BEGIN DATA RECORDS
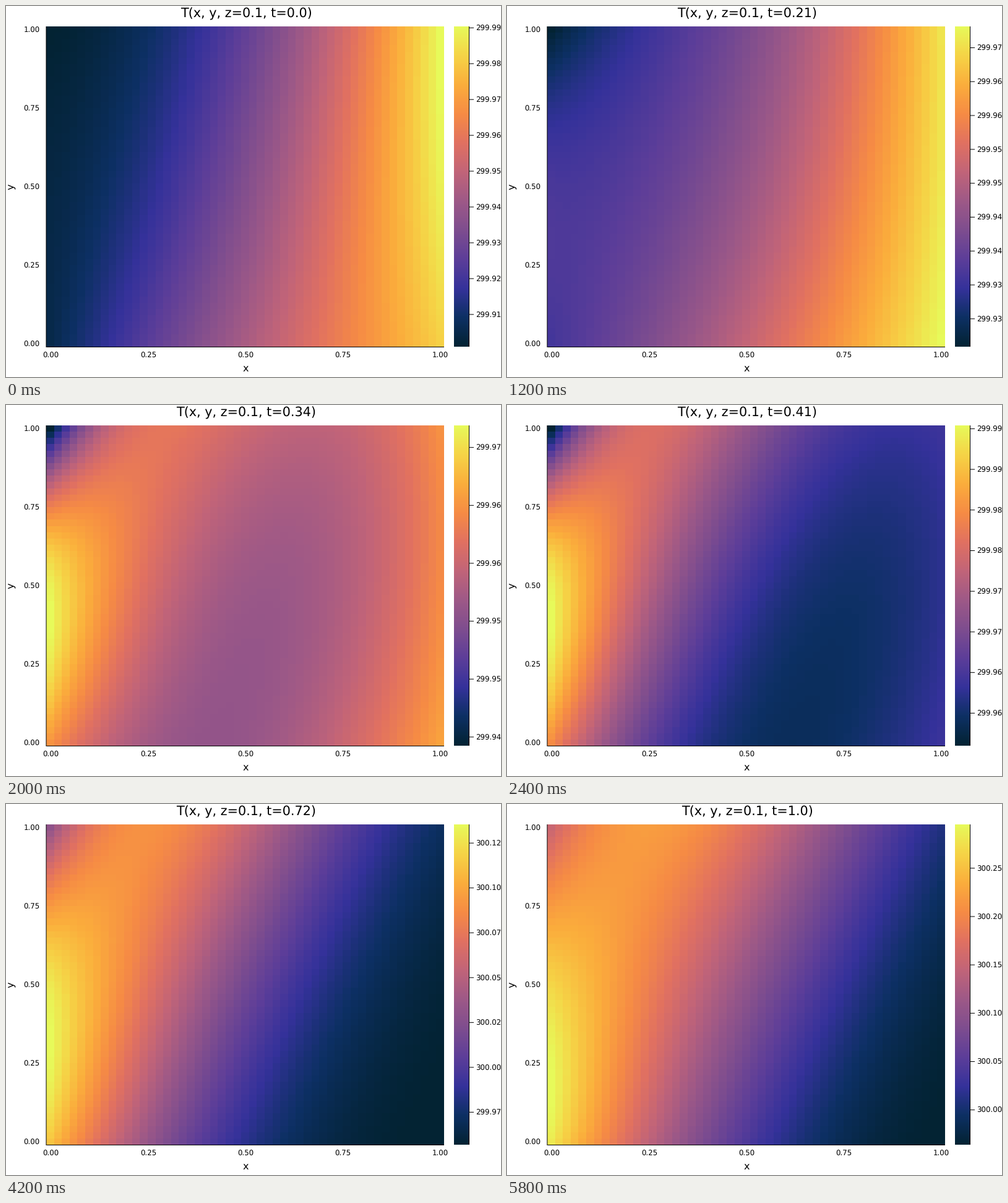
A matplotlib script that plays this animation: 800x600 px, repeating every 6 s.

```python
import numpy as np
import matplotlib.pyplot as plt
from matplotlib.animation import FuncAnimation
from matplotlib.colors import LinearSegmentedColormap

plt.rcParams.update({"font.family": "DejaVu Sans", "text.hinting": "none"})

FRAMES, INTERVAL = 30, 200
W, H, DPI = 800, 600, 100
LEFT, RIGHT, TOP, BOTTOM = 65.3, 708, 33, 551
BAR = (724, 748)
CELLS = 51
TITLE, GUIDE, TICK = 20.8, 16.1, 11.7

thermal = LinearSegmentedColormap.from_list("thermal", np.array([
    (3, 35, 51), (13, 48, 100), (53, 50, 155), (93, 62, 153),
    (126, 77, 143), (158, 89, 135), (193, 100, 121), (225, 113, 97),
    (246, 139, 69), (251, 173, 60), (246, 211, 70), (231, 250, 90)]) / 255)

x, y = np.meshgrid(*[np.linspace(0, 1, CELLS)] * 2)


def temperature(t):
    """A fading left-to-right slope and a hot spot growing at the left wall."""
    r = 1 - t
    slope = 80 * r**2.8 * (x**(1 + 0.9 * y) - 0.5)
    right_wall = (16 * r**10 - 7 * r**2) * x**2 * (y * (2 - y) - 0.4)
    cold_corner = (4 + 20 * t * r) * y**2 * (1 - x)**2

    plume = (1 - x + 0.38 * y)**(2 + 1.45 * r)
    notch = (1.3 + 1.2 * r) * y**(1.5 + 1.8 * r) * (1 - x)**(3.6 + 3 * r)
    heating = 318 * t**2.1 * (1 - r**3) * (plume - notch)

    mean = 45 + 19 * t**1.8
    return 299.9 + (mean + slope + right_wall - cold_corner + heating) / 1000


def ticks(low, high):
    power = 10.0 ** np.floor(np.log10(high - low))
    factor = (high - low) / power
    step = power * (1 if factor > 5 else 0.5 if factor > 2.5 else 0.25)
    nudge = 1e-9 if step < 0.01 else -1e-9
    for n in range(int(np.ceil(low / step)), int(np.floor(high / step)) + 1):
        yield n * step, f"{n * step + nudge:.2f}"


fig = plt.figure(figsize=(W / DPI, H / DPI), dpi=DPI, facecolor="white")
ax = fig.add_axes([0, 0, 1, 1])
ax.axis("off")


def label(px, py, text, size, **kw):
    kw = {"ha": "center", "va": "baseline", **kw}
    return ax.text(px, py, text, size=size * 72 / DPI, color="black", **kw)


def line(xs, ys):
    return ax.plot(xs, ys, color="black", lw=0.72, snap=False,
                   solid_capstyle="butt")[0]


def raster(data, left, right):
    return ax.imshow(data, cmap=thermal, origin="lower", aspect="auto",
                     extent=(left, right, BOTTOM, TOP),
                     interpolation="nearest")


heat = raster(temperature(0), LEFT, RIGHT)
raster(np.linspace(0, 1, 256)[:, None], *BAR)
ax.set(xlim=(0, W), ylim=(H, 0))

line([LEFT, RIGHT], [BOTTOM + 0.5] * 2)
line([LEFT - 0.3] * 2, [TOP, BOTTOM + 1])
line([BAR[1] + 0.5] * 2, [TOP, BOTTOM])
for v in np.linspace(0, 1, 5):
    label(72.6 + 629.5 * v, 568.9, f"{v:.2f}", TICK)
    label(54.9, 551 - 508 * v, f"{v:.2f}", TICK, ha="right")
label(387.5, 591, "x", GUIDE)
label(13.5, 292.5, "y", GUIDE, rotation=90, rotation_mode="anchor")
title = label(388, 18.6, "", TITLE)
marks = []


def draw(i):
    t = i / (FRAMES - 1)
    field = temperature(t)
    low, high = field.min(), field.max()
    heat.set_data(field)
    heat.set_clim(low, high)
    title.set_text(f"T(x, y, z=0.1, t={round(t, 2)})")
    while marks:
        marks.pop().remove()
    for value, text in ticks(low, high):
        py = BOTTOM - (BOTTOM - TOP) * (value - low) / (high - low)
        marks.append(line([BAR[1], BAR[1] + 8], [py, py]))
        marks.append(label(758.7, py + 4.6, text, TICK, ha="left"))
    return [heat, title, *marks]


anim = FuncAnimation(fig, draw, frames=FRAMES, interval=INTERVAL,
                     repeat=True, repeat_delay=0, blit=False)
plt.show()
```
END DATA RECORDS
BEGIN DATA RECORDS
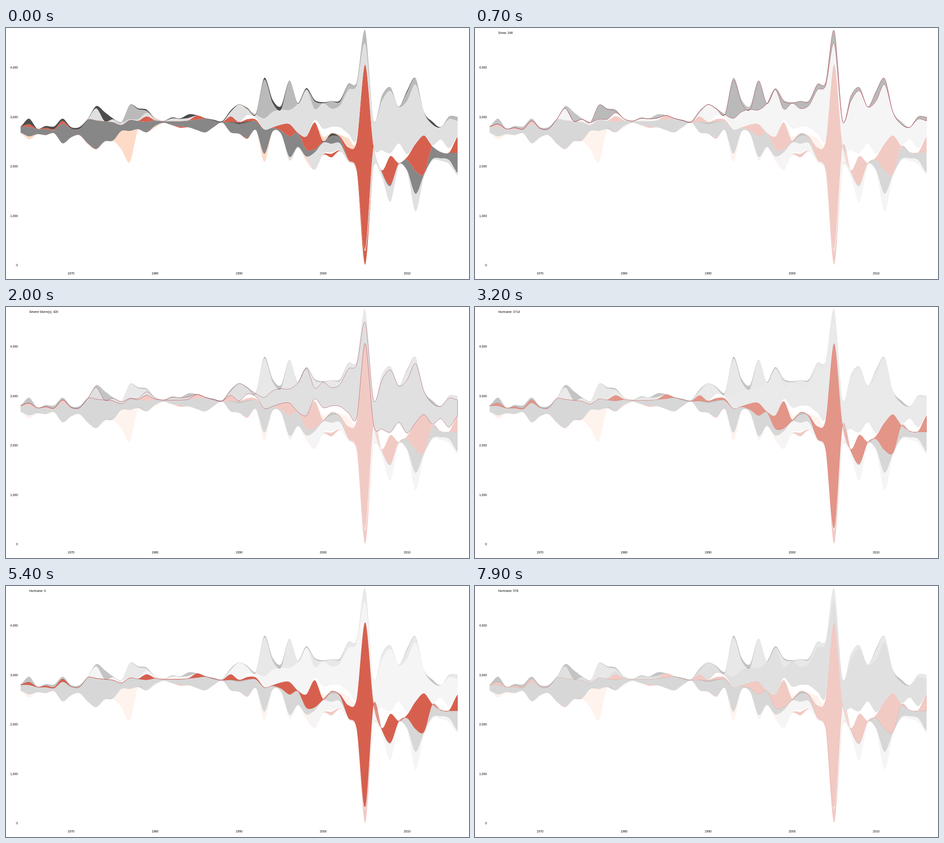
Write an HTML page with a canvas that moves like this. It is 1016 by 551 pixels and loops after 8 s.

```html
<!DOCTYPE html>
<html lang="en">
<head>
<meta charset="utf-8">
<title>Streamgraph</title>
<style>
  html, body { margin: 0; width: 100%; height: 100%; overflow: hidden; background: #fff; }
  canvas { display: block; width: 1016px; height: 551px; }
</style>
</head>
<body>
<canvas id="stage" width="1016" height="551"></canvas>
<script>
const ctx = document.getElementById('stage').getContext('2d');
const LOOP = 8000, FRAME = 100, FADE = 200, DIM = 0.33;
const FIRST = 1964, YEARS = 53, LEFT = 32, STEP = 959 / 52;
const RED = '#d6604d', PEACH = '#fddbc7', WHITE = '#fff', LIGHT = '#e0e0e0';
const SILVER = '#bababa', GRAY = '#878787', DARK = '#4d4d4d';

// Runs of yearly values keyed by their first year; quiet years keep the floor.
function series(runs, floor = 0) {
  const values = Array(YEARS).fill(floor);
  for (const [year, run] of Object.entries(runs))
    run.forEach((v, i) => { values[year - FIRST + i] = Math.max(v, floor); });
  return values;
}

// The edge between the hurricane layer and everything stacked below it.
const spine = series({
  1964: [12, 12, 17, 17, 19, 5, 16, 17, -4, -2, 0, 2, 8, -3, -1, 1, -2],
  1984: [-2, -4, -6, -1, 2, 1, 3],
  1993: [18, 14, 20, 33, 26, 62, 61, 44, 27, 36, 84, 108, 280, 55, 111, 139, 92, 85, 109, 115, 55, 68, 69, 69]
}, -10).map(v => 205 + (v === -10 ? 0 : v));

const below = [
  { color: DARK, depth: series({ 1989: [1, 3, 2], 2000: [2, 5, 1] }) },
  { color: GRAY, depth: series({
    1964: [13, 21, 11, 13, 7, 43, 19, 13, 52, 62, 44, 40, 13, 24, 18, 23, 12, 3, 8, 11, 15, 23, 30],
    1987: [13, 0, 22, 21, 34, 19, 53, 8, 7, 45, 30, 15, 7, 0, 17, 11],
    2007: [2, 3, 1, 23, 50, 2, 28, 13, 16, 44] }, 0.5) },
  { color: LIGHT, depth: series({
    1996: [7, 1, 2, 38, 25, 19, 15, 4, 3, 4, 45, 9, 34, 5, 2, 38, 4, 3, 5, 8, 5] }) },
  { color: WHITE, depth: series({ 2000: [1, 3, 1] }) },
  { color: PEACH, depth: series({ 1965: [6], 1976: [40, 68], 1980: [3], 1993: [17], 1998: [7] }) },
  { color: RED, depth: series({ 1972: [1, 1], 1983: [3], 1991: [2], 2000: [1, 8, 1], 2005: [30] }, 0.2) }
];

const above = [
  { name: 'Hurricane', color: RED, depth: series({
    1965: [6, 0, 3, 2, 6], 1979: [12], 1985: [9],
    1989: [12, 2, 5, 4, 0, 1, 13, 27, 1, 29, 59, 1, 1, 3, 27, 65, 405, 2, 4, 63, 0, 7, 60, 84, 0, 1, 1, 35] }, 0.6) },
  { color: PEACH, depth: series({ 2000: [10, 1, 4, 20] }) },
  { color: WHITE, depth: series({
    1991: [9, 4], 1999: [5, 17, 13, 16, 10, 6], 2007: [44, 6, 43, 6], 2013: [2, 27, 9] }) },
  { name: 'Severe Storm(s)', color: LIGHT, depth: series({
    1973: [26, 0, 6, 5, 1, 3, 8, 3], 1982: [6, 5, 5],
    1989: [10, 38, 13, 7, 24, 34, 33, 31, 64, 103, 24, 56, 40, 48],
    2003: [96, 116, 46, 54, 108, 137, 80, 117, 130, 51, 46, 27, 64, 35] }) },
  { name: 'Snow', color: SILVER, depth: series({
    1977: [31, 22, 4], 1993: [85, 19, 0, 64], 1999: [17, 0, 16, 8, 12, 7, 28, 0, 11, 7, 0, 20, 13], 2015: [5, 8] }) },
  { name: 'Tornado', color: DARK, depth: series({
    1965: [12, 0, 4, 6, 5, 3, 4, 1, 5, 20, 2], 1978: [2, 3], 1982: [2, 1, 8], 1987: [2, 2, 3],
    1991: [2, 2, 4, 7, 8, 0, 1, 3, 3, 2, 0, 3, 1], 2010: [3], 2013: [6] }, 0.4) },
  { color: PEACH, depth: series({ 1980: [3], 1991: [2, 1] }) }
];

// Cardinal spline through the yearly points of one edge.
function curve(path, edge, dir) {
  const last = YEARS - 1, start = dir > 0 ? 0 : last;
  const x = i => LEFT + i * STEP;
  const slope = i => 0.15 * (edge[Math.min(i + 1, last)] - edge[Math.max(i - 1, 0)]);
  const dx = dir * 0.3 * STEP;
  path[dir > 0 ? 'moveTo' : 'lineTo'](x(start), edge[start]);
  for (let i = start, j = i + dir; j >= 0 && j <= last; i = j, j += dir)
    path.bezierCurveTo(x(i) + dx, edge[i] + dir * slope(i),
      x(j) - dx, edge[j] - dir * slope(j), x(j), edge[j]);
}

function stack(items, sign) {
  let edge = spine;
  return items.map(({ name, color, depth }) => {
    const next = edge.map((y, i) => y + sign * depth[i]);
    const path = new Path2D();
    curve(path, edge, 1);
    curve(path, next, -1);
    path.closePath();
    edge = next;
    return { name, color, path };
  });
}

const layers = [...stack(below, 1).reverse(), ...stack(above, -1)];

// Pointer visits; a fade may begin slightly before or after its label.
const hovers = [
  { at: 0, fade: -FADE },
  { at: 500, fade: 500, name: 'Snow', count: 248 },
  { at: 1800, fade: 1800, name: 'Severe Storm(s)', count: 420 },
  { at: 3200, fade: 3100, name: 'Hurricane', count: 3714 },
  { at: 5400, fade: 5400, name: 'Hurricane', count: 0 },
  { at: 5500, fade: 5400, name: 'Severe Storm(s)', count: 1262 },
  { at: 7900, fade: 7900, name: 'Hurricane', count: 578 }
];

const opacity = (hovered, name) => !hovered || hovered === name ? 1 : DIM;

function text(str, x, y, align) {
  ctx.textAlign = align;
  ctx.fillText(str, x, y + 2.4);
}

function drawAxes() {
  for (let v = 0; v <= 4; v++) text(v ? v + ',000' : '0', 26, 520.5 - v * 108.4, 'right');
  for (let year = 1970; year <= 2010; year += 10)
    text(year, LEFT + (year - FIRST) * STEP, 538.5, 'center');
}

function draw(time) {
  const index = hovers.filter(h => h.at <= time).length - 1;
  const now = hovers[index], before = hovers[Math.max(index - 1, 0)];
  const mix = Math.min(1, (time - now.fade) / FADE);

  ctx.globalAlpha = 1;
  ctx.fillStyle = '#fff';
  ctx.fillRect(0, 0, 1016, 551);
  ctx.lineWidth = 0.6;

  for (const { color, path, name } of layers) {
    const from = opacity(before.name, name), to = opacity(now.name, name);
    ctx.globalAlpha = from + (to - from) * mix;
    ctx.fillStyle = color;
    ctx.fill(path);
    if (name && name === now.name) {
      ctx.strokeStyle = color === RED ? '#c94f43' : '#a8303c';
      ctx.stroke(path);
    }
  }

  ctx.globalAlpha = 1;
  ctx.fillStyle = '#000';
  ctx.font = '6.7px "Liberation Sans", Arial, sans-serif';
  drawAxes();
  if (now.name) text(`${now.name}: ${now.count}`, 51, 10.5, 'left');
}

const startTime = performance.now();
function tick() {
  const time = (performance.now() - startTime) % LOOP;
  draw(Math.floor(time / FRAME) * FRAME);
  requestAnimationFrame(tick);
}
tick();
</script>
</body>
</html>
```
END DATA RECORDS
ABOUT THIS EXERCISE: Search the data above for lines holding "floor" and copy each of them.

SOLUTION:
    power = 10.0 ** np.floor(np.log10(high - low))
    for n in range(int(np.ceil(low / step)), int(np.floor(high / step)) + 1):
// Runs of yearly values keyed by their first year; quiet years keep the floor.
function series(runs, floor = 0) {
  const values = Array(YEARS).fill(floor);
    run.forEach((v, i) => { values[year - FIRST + i] = Math.max(v, floor); });
  draw(Math.floor(time / FRAME) * FRAME);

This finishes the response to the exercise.